* WHAT IS BEING ASKED
Please copy out the lines in the entries that contain "define".

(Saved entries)
--- START ---
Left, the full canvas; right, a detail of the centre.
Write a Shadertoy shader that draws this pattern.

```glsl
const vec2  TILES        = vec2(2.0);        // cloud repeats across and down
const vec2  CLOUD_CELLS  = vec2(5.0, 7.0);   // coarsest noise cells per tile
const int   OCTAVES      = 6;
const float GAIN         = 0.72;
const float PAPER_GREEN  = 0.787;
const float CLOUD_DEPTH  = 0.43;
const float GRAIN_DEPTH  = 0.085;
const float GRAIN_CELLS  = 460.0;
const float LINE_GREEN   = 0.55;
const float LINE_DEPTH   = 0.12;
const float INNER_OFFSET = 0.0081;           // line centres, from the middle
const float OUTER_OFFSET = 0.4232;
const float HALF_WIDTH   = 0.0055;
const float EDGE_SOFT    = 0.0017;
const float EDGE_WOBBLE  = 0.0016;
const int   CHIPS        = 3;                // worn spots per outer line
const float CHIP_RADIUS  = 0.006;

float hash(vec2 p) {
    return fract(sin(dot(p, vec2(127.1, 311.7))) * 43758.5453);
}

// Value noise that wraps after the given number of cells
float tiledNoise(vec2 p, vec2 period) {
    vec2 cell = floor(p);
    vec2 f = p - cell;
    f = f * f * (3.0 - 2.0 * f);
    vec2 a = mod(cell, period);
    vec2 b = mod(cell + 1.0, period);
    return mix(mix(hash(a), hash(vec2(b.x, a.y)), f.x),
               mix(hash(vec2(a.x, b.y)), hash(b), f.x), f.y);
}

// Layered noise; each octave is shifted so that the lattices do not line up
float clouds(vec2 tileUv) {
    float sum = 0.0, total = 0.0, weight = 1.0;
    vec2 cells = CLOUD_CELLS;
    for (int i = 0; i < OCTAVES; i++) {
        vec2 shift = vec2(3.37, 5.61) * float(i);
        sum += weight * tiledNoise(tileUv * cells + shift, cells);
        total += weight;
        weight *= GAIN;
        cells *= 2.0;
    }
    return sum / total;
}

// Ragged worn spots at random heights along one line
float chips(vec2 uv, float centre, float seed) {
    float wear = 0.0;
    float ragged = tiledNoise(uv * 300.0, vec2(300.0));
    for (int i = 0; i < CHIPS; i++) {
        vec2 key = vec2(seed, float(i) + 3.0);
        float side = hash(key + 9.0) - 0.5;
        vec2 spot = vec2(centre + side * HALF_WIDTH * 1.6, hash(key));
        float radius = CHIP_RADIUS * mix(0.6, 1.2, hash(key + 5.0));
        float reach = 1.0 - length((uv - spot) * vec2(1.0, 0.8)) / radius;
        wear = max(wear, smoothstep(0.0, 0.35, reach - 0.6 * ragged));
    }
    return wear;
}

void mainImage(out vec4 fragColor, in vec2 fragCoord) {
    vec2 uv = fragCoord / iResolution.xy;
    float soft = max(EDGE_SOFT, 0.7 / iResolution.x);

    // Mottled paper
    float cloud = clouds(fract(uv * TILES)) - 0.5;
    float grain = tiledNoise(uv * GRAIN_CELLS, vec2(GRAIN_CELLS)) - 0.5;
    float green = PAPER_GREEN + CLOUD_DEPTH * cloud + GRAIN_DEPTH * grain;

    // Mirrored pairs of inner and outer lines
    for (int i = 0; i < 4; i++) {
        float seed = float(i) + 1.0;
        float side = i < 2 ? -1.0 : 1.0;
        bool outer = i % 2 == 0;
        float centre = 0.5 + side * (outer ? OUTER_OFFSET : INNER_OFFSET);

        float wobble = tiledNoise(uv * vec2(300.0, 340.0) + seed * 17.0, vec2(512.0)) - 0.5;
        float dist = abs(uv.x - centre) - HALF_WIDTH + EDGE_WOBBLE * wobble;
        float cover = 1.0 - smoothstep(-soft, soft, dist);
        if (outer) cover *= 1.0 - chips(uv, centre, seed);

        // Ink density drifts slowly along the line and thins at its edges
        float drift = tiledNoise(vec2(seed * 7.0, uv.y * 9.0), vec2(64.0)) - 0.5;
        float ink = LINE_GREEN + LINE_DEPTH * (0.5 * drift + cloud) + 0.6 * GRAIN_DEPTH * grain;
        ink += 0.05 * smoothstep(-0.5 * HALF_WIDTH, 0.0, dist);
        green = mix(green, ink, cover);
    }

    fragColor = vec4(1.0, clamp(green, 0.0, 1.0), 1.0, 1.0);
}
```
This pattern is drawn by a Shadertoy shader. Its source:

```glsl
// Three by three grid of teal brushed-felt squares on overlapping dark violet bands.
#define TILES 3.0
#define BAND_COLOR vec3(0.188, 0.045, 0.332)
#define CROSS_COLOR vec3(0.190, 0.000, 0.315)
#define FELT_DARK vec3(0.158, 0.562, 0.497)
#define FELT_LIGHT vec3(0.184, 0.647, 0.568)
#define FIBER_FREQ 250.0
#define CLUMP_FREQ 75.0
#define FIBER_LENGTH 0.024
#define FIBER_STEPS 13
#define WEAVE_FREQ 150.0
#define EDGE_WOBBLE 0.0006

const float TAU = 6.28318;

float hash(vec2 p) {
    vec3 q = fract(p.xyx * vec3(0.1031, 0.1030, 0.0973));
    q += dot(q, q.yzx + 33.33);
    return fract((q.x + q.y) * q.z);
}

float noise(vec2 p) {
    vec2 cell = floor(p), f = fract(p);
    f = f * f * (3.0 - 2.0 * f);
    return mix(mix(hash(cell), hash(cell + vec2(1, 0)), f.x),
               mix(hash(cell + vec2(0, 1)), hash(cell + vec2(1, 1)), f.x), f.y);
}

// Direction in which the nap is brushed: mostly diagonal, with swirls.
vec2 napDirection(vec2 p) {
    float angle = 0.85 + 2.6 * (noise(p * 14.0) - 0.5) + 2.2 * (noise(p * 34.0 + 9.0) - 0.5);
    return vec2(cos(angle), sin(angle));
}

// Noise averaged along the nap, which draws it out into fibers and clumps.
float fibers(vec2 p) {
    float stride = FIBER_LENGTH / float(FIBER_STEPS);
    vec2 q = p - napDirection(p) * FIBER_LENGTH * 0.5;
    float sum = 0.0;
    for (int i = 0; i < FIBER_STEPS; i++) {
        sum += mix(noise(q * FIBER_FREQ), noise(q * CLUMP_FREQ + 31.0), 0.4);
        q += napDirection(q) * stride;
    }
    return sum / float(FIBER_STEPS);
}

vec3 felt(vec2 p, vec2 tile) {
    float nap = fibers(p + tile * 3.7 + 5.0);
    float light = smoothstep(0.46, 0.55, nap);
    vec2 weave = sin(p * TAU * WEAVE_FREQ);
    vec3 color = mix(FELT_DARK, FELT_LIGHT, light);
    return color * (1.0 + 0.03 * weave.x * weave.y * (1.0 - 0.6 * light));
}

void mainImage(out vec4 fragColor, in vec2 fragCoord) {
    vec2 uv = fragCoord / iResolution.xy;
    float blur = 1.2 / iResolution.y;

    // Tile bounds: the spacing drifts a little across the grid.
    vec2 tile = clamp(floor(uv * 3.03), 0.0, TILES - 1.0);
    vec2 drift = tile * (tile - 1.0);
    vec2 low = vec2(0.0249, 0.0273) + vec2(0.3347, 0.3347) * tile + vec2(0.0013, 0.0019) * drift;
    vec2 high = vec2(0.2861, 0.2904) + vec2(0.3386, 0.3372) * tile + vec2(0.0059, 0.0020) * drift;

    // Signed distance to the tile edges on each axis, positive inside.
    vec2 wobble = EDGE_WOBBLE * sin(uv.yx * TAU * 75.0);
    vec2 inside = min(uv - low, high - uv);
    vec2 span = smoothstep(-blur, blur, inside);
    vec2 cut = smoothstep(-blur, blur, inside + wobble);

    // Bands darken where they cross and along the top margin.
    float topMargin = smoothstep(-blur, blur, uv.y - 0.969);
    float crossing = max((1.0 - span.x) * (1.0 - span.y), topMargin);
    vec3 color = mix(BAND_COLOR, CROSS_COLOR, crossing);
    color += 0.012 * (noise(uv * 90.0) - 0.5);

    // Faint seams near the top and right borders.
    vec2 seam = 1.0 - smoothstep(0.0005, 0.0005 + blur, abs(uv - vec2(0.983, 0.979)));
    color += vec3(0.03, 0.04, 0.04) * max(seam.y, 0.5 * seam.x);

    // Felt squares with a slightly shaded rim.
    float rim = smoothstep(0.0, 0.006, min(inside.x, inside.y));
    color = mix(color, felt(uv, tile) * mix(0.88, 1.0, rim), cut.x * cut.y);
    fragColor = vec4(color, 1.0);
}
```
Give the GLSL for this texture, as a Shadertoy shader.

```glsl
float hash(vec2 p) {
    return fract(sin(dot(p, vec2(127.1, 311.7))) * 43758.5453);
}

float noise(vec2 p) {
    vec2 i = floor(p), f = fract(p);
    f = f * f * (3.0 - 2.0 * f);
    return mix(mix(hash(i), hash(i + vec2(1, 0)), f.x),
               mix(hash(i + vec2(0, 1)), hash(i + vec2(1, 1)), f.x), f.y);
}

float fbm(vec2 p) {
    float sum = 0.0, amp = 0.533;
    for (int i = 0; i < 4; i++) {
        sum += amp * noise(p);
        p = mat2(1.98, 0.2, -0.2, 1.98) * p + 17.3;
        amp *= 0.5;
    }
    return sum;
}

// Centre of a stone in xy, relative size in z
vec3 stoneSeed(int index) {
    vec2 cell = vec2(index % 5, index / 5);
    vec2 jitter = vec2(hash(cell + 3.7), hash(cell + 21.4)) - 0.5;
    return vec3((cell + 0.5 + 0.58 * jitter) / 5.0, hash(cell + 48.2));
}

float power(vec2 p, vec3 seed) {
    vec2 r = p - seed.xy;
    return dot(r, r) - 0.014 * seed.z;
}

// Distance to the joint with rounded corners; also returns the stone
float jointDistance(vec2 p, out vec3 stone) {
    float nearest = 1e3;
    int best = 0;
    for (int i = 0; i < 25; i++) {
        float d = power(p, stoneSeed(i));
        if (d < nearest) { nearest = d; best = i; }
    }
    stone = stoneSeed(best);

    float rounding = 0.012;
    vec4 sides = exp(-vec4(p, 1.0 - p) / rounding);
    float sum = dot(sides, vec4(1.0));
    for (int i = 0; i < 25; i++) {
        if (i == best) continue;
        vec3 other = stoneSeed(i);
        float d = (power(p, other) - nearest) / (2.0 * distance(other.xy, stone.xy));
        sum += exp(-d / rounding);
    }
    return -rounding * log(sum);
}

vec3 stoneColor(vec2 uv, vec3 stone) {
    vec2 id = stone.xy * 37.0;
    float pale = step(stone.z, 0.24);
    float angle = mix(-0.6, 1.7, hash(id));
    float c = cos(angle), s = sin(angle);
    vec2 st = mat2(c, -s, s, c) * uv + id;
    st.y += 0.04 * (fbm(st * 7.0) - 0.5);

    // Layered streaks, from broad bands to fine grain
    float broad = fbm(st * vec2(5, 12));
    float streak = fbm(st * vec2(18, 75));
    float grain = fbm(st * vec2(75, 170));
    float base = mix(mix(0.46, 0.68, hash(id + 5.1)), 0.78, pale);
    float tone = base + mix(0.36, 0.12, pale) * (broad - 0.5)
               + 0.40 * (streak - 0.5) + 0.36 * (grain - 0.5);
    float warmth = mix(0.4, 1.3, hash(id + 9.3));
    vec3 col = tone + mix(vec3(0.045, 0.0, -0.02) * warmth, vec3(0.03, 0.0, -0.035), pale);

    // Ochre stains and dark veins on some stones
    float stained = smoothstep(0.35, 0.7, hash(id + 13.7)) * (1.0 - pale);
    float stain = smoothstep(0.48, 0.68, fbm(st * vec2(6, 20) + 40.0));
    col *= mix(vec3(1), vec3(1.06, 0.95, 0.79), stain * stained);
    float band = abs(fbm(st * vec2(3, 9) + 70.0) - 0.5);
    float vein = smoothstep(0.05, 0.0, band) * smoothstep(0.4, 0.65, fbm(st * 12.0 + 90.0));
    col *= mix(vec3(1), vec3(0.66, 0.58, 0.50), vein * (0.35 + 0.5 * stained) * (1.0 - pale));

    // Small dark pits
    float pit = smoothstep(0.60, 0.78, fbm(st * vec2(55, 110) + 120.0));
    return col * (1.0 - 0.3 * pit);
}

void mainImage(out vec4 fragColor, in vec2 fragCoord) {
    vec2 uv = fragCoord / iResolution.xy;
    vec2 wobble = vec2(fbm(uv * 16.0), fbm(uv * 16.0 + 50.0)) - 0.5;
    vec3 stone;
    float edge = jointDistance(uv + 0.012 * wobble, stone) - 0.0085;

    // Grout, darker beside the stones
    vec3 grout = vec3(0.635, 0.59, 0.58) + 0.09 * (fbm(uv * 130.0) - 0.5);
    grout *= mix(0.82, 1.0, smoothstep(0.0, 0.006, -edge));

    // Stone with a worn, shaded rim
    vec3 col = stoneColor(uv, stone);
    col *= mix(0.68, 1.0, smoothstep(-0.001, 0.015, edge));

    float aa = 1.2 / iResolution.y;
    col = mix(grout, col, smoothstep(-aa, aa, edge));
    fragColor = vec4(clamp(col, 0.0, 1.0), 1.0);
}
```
--- END ---
* WRITTEN ANSWER
#define TILES 3.0
#define BAND_COLOR vec3(0.188, 0.045, 0.332)
#define CROSS_COLOR vec3(0.190, 0.000, 0.315)
#define FELT_DARK vec3(0.158, 0.562, 0.497)
#define FELT_LIGHT vec3(0.184, 0.647, 0.568)
#define FIBER_FREQ 250.0
#define CLUMP_FREQ 75.0
#define FIBER_LENGTH 0.024
#define FIBER_STEPS 13
#define WEAVE_FREQ 150.0
#define EDGE_WOBBLE 0.0006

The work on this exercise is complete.